Kicking off the experience is ‘Choke’; an immensely powerful opener that grabs the attention of those listening from the get-go. Thick chugs lead the charge before a gargantuan roar breaks from guitarist/vocalist Dan Nightingale. Co-songwriter and guitarist/vocalist Brady Deeprose shares the burden with a skull-shattering shriek, and the heavy instrumentation serves as an irreplaceable backing for an equally heavy lyrical theme. ‘Eyes sink, veins swell, inks smear across this battled face. In drowning these spirits, I have lost; they have won.’ Battles against ones’ own mental health act as a regular draw of inspiration for the group throughout the course of the album’s 43 minute run time, and following the opener comes ‘Hollow’, a stone-eyed take on the reality of self-mutilation.
With ‘Thankless’, Nightingale bares all and reveals the blackened state of his mind. ‘There’s only so much one can ponder their departure ‘fore it becomes an option they might take.’ This is the only track to feature any melodic vocals, giving a glimpse into what may come with future releases.
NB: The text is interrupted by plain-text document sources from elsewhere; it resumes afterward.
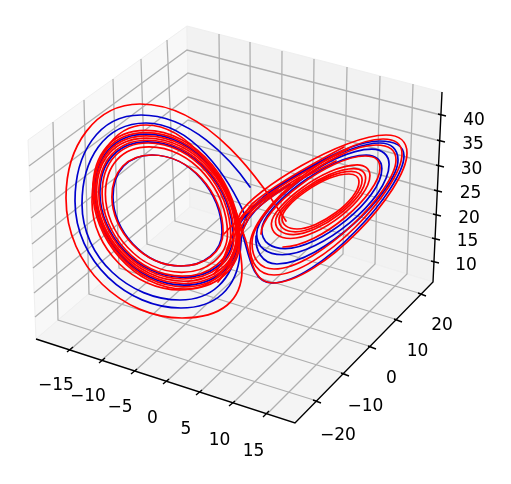
<!DOCTYPE html>
<html lang="en">
<head>
<meta charset="utf-8">
<title>3D trajectory plot</title>
<style>
:root {
  --paper: #fff;
  --wall-left: #f8f8f8;
  --wall-back: #f2f2f2;
  --floor: #f4f4f4;
  --pane-edge: #efefef;
  --grid: #b0b0b0;
  --ink: #000;
  --first: #0000cd;
  --second: #f00;
}
html, body { margin: 0; background: var(--paper); overflow: hidden; }
.plot { display: block; width: 511px; height: 484px; }
.panes { stroke: var(--pane-edge); stroke-width: 1; }
.wall-left { fill: var(--wall-left); }
.wall-back { fill: var(--wall-back); }
.floor { fill: var(--floor); }
.grid { fill: none; stroke: var(--grid); stroke-width: 1.3; }
.axes { fill: none; stroke: var(--ink); stroke-width: 1.4; }
.labels { font: 17px "DejaVu Sans", Verdana, sans-serif; fill: var(--ink); text-anchor: middle; }
.curves { fill: none; stroke-width: 1.7; stroke-linejoin: round; stroke-linecap: round; }
.first { stroke: var(--first); }
.second { stroke: var(--second); }
</style>
</head>
<body>
<svg class="plot" viewBox="0 0 511 484" role="img" aria-label="Two trajectories, blue and red, tracing a butterfly-shaped attractor in a 3D plot">
  <defs>
    <path id="left-loop" d="M-55-13C-55-39-40-55-16-55C22-55 54-17 54 22C54 42 36 56 13 56C-25 56-55 20-55-13Z" vector-effect="non-scaling-stroke"/>
    <path id="right-loop" d="M-38 17C-38 4 4-27 29-27C35-27 39-24 39-19C39-1-1 28-23 28C-32 28-38 24-38 17Z" vector-effect="non-scaling-stroke"/>
  </defs>

  <g class="panes">
    <polygon class="wall-left" points="36,339 28,140 187,26 190,207"/>
    <polygon class="wall-back" points="187,26 442,92 433,282 190,207"/>
    <polygon class="floor" points="36,339 295,423 433,282 190,207"/>
  </g>

  <g class="grid">
    <g class="grid-x">
      <path d="M70 350L221 217L219 34"/>
      <path d="M102 360L251 226L250 42"/>
      <path d="M135 371L281 235L282 51"/>
      <path d="M167 381L312 245L314 59"/>
      <path d="M200 392L343 254L347 67"/>
      <path d="M233 403L375 264L380 76"/>
      <path d="M267 414L407 274L413 84"/>
    </g>
    <g class="grid-y">
      <path d="M317 401L58 320L53 122"/>
      <path d="M346 374L89 294L84 100"/>
      <path d="M372 347L119 268L113 79"/>
      <path d="M398 320L147 244L141 59"/>
      <path d="M422 294L175 221L167 40"/>
    </g>
    <g class="grid-z">
      <path d="M35 317L190 188L434 262"/>
      <path d="M34 293L189 166L435 239"/>
      <path d="M33 268L189 143L436 215"/>
      <path d="M32 244L188 120L437 191"/>
      <path d="M31 218L188 97L439 166"/>
      <path d="M30 192L188 73L440 141"/>
      <path d="M29 166L187 50L441 115"/>
    </g>
  </g>

  <g class="axes">
    <path class="axis-lines" d="M36 339L295 423L433 282L442 92"/>
    <path class="ticks-x" d="M73 347L67 352M105 358L99 363M137 369L131 374M169 379L163 384M202 390L196 395M235 401L229 406M269 411L263 417"/>
    <path class="ticks-y" d="M313 400L321 403M341 373L349 376M368 346L376 349M394 319L402 322M418 293L426 296"/>
    <path class="ticks-z" d="M431 261L439 263M432 238L440 240M433 214L441 216M434 190L442 192M436 165L444 167M437 140L445 142M438 114L446 116"/>
  </g>

  <g class="labels">
    <g class="labels-x">
      <text x="56" y="390">−15</text>
      <text x="88" y="401">−10</text>
      <text x="120" y="412">−5</text>
      <text x="152.5" y="422.5">0</text>
      <text x="186" y="433.5">5</text>
      <text x="219.5" y="445">10</text>
      <text x="253.5" y="456">15</text>
    </g>
    <g class="labels-y">
      <text x="338" y="439.5">−20</text>
      <text x="365.5" y="411">−10</text>
      <text x="391.5" y="383">0</text>
      <text x="417.5" y="356">10</text>
      <text x="442" y="330">20</text>
    </g>
    <g class="labels-z">
      <text x="474" y="125">40</text>
      <text x="473" y="149">35</text>
      <text x="471.5" y="174">30</text>
      <text x="470.5" y="198">25</text>
      <text x="469" y="222.5">20</text>
      <text x="467.5" y="246">15</text>
      <text x="466" y="270">10</text>
    </g>
  </g>

  <g class="curves">
    <g class="first">
      <use href="#left-loop" transform="translate(168 210)"/>
      <use href="#left-loop" transform="translate(167 209) scale(1.22 1.22)"/>
      <use href="#left-loop" transform="translate(167 209) scale(1.31 1.36)"/>
      <path class="outer-sweep" d="M250 187C230 158 190 115 141 115C98 115 75 154 75 201C75 262 128 308 181 308C216 308 237 288 240 254C242 230 242 220 252 208C274 183 350 143 380 143C391 143 398 149 398 160C398 190 322 264 277 264C262 264 255 250 256 236"/>
      <path class="second-sweep" d="M247 220C228 174 190 123 146 123C104 123 82 160 82 204C82 258 130 300 180 300C212 300 232 280 238 246C243 216 262 202 290 184"/>
      <path class="right-outer" d="M239 226C246 205 338 141 379 141C395 141 404 146 404 156C404 188 318 283 272 283C252 283 249 255 242 232"/>
      <use href="#right-loop" transform="translate(321 201) scale(1.56 1.7)"/>
      <use href="#right-loop" transform="translate(322 201) scale(1.72 1.92)"/>
    </g>
    <g class="second">
      <use href="#left-loop" transform="translate(168 210) scale(1.02 1)"/>
      <use href="#left-loop" transform="translate(167 209) scale(1.12 1.13)"/>
      <use href="#left-loop" transform="translate(167 209) scale(1.18 1.2)"/>
      <use href="#left-loop" transform="translate(167 209) scale(1.24 1.25)"/>
      <use href="#left-loop" transform="translate(167 209) scale(1.28 1.29)"/>
      <use href="#left-loop" transform="translate(167 209) scale(1.3 1.33)"/>
      <use href="#left-loop" transform="translate(167 209) scale(1.33 1.39)"/>
      <use href="#left-loop" transform="translate(167 209) scale(1.35 1.43)"/>
      <path class="outer-sweep" d="M286 221C262 184 210 104 140 104C96 104 66 145 66 198C66 268 124 318 182 318C222 318 242 300 242 270C242 248 232 230 240 214C252 190 344 135 386 135C400 135 407 142 407 153C407 190 320 283 273 283C252 283 251 256 245 238C242 229 238 224 234 217"/>
      <path class="left-drift" d="M244 236C228 176 186 125 146 125C112 125 92 162 92 202C92 248 134 290 180 290C212 290 230 270 237 240C243 216 256 204 278 190"/>
      <path class="crossing" d="M222 262C230 246 232 222 250 208C274 189 310 168 348 149"/>
      <path class="crossing" d="M218 282C236 262 238 234 250 216C264 198 302 178 336 161"/>
      <path class="crossing" d="M214 274C232 254 234 224 252 204C270 188 312 164 344 147"/>
      <path class="crossing" d="M224 234C238 218 262 200 300 177"/>
      <path class="right-outer" d="M250 246C250 208 338 139 383 139C395 139 402 144 402 154C402 188 320 275 274 275C258 275 250 262 250 246Z"/>
      <path class="right-outer" d="M252 243C252 208 336 145 376 145C390 145 396 150 396 160C396 190 318 269 274 269C260 269 252 259 252 243Z"/>
      <path class="right-middle" d="M261 234C261 208 330 156 365 156C376 156 380 160 380 168C380 194 320 247 283 247"/>
      <use href="#right-loop" transform="translate(320 201)"/>
      <use href="#right-loop" transform="translate(320 201) scale(1.08 1.1)"/>
      <use href="#right-loop" transform="translate(320 201) scale(1.17 1.2)"/>
      <use href="#right-loop" transform="translate(320 201) scale(1.28 1.34)"/>
    </g>
  </g>
</svg>
</body>
</html>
Powerfully executed alongside bellows drenched in desperation, the crushing lyrical content breathes an added sense of darkness to the soundscape. ‘Is it a sin to curse the life I’m blessed with? To let it all fade?’
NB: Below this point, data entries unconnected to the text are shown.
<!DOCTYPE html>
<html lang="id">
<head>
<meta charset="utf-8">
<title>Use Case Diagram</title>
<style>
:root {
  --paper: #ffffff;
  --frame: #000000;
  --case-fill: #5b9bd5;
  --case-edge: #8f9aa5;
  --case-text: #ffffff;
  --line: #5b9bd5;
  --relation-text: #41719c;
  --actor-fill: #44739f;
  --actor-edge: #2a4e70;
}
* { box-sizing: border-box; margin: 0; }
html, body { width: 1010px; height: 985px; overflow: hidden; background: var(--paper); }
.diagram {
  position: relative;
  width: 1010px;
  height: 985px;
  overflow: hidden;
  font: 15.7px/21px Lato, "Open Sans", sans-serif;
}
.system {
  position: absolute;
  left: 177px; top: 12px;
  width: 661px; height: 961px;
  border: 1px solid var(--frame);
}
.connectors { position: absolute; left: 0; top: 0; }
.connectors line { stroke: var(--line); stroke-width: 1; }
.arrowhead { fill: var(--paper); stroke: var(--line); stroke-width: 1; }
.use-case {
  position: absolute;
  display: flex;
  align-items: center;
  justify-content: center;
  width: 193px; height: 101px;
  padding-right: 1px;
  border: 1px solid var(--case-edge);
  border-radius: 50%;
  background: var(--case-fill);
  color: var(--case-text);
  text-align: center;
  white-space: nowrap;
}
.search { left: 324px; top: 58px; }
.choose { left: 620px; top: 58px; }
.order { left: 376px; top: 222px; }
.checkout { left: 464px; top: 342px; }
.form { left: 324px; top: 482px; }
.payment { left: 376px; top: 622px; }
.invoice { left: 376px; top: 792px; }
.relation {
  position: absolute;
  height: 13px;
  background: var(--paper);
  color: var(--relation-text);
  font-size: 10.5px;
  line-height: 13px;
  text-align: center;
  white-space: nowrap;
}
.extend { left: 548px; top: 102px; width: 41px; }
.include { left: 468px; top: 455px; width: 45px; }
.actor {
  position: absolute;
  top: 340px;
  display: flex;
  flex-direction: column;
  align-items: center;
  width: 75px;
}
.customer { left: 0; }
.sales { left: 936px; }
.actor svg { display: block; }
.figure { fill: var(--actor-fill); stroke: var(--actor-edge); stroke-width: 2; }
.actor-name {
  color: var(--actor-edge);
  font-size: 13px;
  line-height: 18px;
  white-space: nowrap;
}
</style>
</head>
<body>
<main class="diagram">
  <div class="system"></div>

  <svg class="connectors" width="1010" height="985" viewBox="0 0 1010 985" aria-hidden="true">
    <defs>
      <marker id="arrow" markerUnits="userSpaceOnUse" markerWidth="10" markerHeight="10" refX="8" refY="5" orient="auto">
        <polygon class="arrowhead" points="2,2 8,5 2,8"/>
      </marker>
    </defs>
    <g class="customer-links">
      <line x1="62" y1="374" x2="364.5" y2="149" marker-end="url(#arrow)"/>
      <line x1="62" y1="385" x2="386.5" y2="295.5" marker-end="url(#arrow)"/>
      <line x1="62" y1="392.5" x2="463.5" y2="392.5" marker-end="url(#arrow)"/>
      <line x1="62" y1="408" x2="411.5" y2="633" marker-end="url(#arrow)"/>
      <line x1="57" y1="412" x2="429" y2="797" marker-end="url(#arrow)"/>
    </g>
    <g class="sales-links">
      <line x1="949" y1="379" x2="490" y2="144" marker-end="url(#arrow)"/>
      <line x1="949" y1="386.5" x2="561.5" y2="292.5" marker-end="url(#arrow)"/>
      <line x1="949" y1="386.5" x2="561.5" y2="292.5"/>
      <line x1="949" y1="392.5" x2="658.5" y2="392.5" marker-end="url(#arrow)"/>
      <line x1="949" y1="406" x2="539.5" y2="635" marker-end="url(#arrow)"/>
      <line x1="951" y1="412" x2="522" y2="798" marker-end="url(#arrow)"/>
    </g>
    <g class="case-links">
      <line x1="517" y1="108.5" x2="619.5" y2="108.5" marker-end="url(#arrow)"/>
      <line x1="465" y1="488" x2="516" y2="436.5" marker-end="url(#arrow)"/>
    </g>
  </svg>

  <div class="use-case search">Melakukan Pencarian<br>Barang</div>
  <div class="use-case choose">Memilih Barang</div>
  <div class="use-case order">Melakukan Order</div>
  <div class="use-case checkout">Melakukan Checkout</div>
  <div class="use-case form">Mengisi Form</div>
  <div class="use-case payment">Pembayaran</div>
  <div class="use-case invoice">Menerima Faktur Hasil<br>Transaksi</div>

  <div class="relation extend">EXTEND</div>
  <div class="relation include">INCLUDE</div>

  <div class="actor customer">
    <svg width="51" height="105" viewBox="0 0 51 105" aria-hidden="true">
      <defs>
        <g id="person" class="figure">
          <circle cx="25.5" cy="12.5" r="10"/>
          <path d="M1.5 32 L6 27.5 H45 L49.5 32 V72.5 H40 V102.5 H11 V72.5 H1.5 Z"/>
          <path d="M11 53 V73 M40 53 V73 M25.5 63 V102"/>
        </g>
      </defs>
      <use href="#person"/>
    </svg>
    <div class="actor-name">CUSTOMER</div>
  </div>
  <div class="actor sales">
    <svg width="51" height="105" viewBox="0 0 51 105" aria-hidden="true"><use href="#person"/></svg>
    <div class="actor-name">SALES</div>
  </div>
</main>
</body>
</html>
This is succeeded by the serious one-two punch of ‘Retch’ and the beautifully executed ‘The Mire’. ‘Retch’ is arguably the record at its most straightforward, however, it still towers triumphantly over many of their contemporaries. Vocally decimating, and with tar-thick riffing, not one moment loses your attention. ‘The Mire’, heavily laced with a strong Black Metal influence, serves as a stellar example of just how awe-inspiring the world’s most unlistenable genre can be.
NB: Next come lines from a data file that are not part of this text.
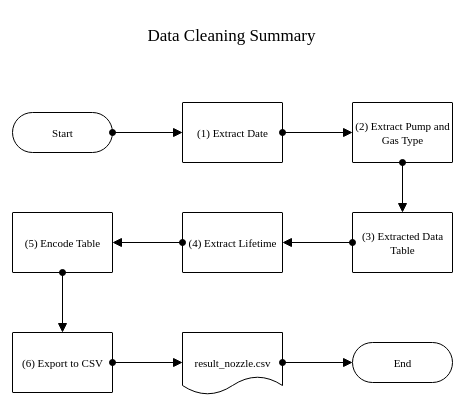
<!DOCTYPE html>
<html lang="en">
<head>
<meta charset="utf-8">
<title>Data Cleaning Summary</title>
<style>
:root { --ink: #000; --paper: #fff; }
* { box-sizing: border-box; margin: 0; }
html, body { width: 465px; height: 405px; overflow: hidden; background: var(--paper); }
.flowchart {
  position: relative; width: 465px; height: 405px; overflow: hidden;
  color: var(--ink); font: 11px/14px "Liberation Serif", serif;
}
h1 {
  position: absolute; left: 0; top: 26px; width: 463px;
  font-size: 17px; line-height: 20px; font-weight: 400; text-align: center; white-space: nowrap;
}
.node {
  position: absolute; width: 101px; height: 61px;
  display: flex; align-items: center; justify-content: center;
  border: 1px solid var(--ink); border-radius: 1px; background: var(--paper);
  text-align: center; white-space: nowrap;
}
.terminal { height: 41px; border-radius: 21px; }
.document { border: 0; background: none; }
.col-1 { left: 12px; }
.col-2 { left: 182px; }
.col-3 { left: 352px; }
.row-1 { top: 102px; }
.row-2 { top: 212px; }
.row-3 { top: 332px; }
.terminal.row-1 { top: 112px; }
.terminal.row-3 { top: 342px; }
.shapes, .connectors { position: absolute; left: 0; top: 0; }
.document-outline { fill: var(--paper); stroke: var(--ink); }
.connectors { fill: var(--ink); stroke: var(--ink); }
</style>
</head>
<body>
<main class="flowchart">
  <h1>Data Cleaning Summary</h1>

  <svg class="shapes" width="465" height="405" aria-hidden="true">
    <path class="document-outline" d="M182.5 332.5H282.5V385.5Q257.5 369 232.5 385.5T182.5 385.5Z"/>
  </svg>

  <div class="node terminal col-1 row-1">Start</div>
  <div class="node col-2 row-1">(1) Extract Date</div>
  <div class="node col-3 row-1">(2) Extract Pump and<br>Gas Type</div>
  <div class="node col-3 row-2">(3) Extracted Data<br>Table</div>
  <div class="node col-2 row-2">(4) Extract Lifetime</div>
  <div class="node col-1 row-2">(5) Encode Table</div>
  <div class="node col-1 row-3">(6) Export to CSV</div>
  <div class="node document col-2 row-3">result_nozzle.csv</div>
  <div class="node terminal col-3 row-3">End</div>

  <svg class="connectors" width="465" height="405" aria-hidden="true">
    <defs>
      <g id="link">
        <circle r="3"/>
        <path d="M0 0H62"/>
        <polygon points="69,0 61,-4 61,4"/>
      </g>
    </defs>
    <use href="#link" x="112.5" y="132.5"/>
    <use href="#link" x="282.5" y="132.5"/>
    <use href="#link" transform="translate(352.5 242.5) rotate(180)"/>
    <use href="#link" transform="translate(182.5 242.5) rotate(180)"/>
    <use href="#link" x="112.5" y="362.5"/>
    <use href="#link" x="282.5" y="362.5"/>
    <g>
      <circle cx="402.5" cy="162.5" r="3"/>
      <path d="M402.5 162.5V204"/>
      <polygon points="402.5,211.5 398.5,203.5 406.5,203.5"/>
    </g>
    <g>
      <circle cx="62.5" cy="272.5" r="3"/>
      <path d="M62.5 272.5V324"/>
      <polygon points="62.5,331.5 58.5,323.5 66.5,323.5"/>
    </g>
  </svg>
</main>
</body>
</html>
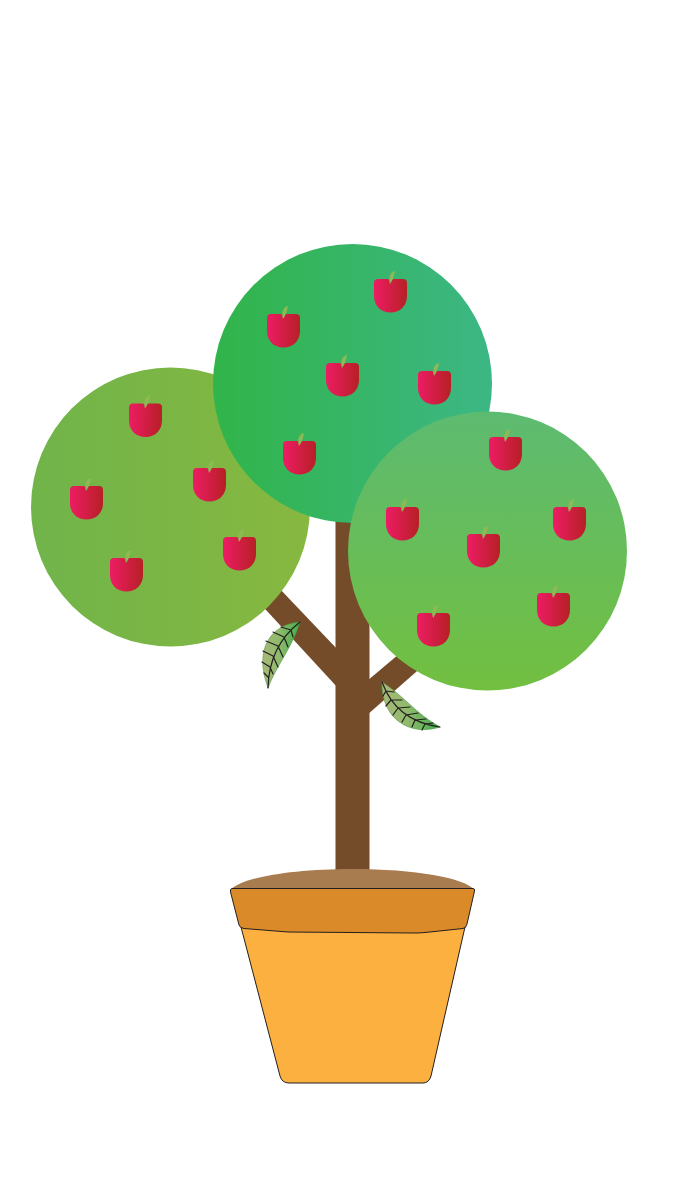
<!DOCTYPE html>
<html lang="en">
<head>
<meta charset="utf-8">
<title>Potted apple tree</title>
<style>
  :root {
    --paper: #ffffff;
    --bark: #754c29;
    --soil: #a97c50;
    --pot: #fbb040;
    --pot-rim: #db8a29;
    --ink: #231f20;
    --stem: #8dba55;
  }
  html, body { margin: 0; background: var(--paper); overflow: hidden; }
  svg { display: block; width: 675px; height: 1200px; }
  .bark { fill: var(--bark); }
  .soil { fill: var(--soil); }
  .pot { fill: var(--pot); stroke: var(--ink); }
  .pot-rim { fill: var(--pot-rim); stroke: var(--ink); }
  .apple-stem { fill: var(--stem); }
  .leaf { fill: url(#leaf-fill); stroke: #4f9a4a; stroke-width: .6; }
  .veins { fill: none; stroke: var(--ink); stroke-width: 1.2; stroke-linecap: round; }
</style>
</head>
<body>
<svg viewBox="0 0 675 1200" role="img" aria-label="Apple tree with three round crowns in an orange pot">
  <defs>
    <linearGradient id="crown-left-fill">
      <stop offset="0" stop-color="#70b44a"/>
      <stop offset="1" stop-color="#87b840"/>
    </linearGradient>
    <linearGradient id="crown-top-fill">
      <stop offset="0" stop-color="#31b449"/>
      <stop offset="1" stop-color="#3cb785"/>
    </linearGradient>
    <linearGradient id="crown-right-fill" x2="0" y2="1">
      <stop offset="0" stop-color="#5dbb71"/>
      <stop offset="1" stop-color="#72bf40"/>
    </linearGradient>
    <linearGradient id="apple-fill">
      <stop offset="0" stop-color="#ed1c64"/>
      <stop offset="1" stop-color="#b72025"/>
    </linearGradient>
    <linearGradient id="leaf-fill">
      <stop offset="0" stop-color="#a9b878"/>
      <stop offset=".45" stop-color="#8fba6c"/>
      <stop offset="1" stop-color="#41ad49"/>
    </linearGradient>
    <g id="apple">
      <path fill="url(#apple-fill)" d="M4 0H13Q16 0 16.5 2Q17 0 20 0H29Q33 0 33 4V17C33 27 26 33.5 16.5 33.5S0 27 0 17V4Q0 0 4 0Z"/>
      <path class="apple-stem" d="M16 5C14 -1 16 -7 21 -8C20 -3 19 1 16 5Z"/>
    </g>
  </defs>

  <g id="trunk" class="bark">
    <rect x="335.5" y="500" width="34" height="380"/>
    <polygon points="255,598 279,588 338,650 338,688"/>
    <polygon points="367,681 405,649 424,665 367,715"/>
  </g>

  <g id="crowns">
    <circle cx="170.5" cy="507" r="139.5" fill="url(#crown-left-fill)"/>
    <circle cx="352.5" cy="383.5" r="139.5" fill="url(#crown-top-fill)"/>
    <circle cx="487.5" cy="551" r="139.5" fill="url(#crown-right-fill)"/>
  </g>

  <g id="apples">
    <use href="#apple" x="374" y="279"/>
    <use href="#apple" x="267" y="314"/>
    <use href="#apple" x="326" y="363"/>
    <use href="#apple" x="418" y="371"/>
    <use href="#apple" x="283" y="441"/>

    <use href="#apple" x="129" y="403.5"/>
    <use href="#apple" x="193" y="468"/>
    <use href="#apple" x="70" y="486"/>
    <use href="#apple" x="223" y="537"/>
    <use href="#apple" x="110" y="558"/>

    <use href="#apple" x="489" y="437"/>
    <use href="#apple" x="386" y="507"/>
    <use href="#apple" x="553" y="507"/>
    <use href="#apple" x="467" y="534"/>
    <use href="#apple" x="537" y="593"/>
    <use href="#apple" x="417" y="613"/>
  </g>

  <g id="leaves">
    <path class="leaf" d="M300 622C272 624 253 648 268 688C276 666 292 648 300 622Z"/>
    <path class="veins" d="M300 622Q269 646 268 688M291 630L281 627M291 630L293 637M284 637L273 632M284 637L288 647M278 646L266 641M278 646L283 657M273 656L263 651M273 656L278 667M270 667L262 662M270 667L273 674M268 677L264 673"/>
    <path class="leaf" d="M382 682C403 695 416 714 440 727C409 737 381 718 382 682Z"/>
    <path class="veins" d="M382 682Q396 721 440 727M386 691L383 696M386 691L394 692M391 700L386 706M391 700L402 700M398 708L393 715M398 708L410 707M406 715L402 722M406 715L418 713M415 720L412 727M415 720L426 719M425 724L422 730M425 724L433 723"/>
  </g>

  <g id="planter">
    <path class="soil" d="M230.5 890C240 878 290 869 352.5 869S465 878 474.500 890Z"/>
    <path class="pot" d="M241 927L280 1076Q282 1083 289 1083H423Q429 1083 431 1076L465 927Z"/>
    <path class="pot-rim" d="M232 888.500H473Q475 888.500 474.500 891L467 924Q466 928 463 928.500L425 932.500Q420 933 415 933L288 932L244 928.500Q240 928 239 925L230.500 892Q230 888.500 232 888.500Z"/>
  </g>
</svg>
</body>
</html>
‘Of Flesh Weaker Than Ash’ and ‘Hadal’ are the most colossal of the bunch. The slow build to an almighty crescendo towards the climax of the penultimate track leads one to believe that there is little room to continue. The record’s finale takes this motif and runs with it. Clawing through a narrative detailing the unexplored depths of the ocean and the horrors within its waters, Nightingale’s lyrical strand takes an unexpected turn. Adding to this some of the most ferocious vocal delivery of the entire project, it finally breaks down at its conclusion and explodes into a bestial exchange between the two frontmen. ‘This place cannot be claimed.’
Seven months on, this album still holds serious weight and is a strong contender for the album of the year title. Not only does it prove itself to be a staggering debut, but it also begs the question: where do they go next? Conjurer have proved themselves to be one of the forerunners of the UK Metal scene and another jewel in the blistering Holy Roar crown. With the writing for a sophomore record already underway, it can only be a matter of time before we find out for certain. One thing is for sure: nothing will stop them.
Mire artwork designed by Rodrigo Serna.
Image rights belong to Holy Roar and their respective photographers.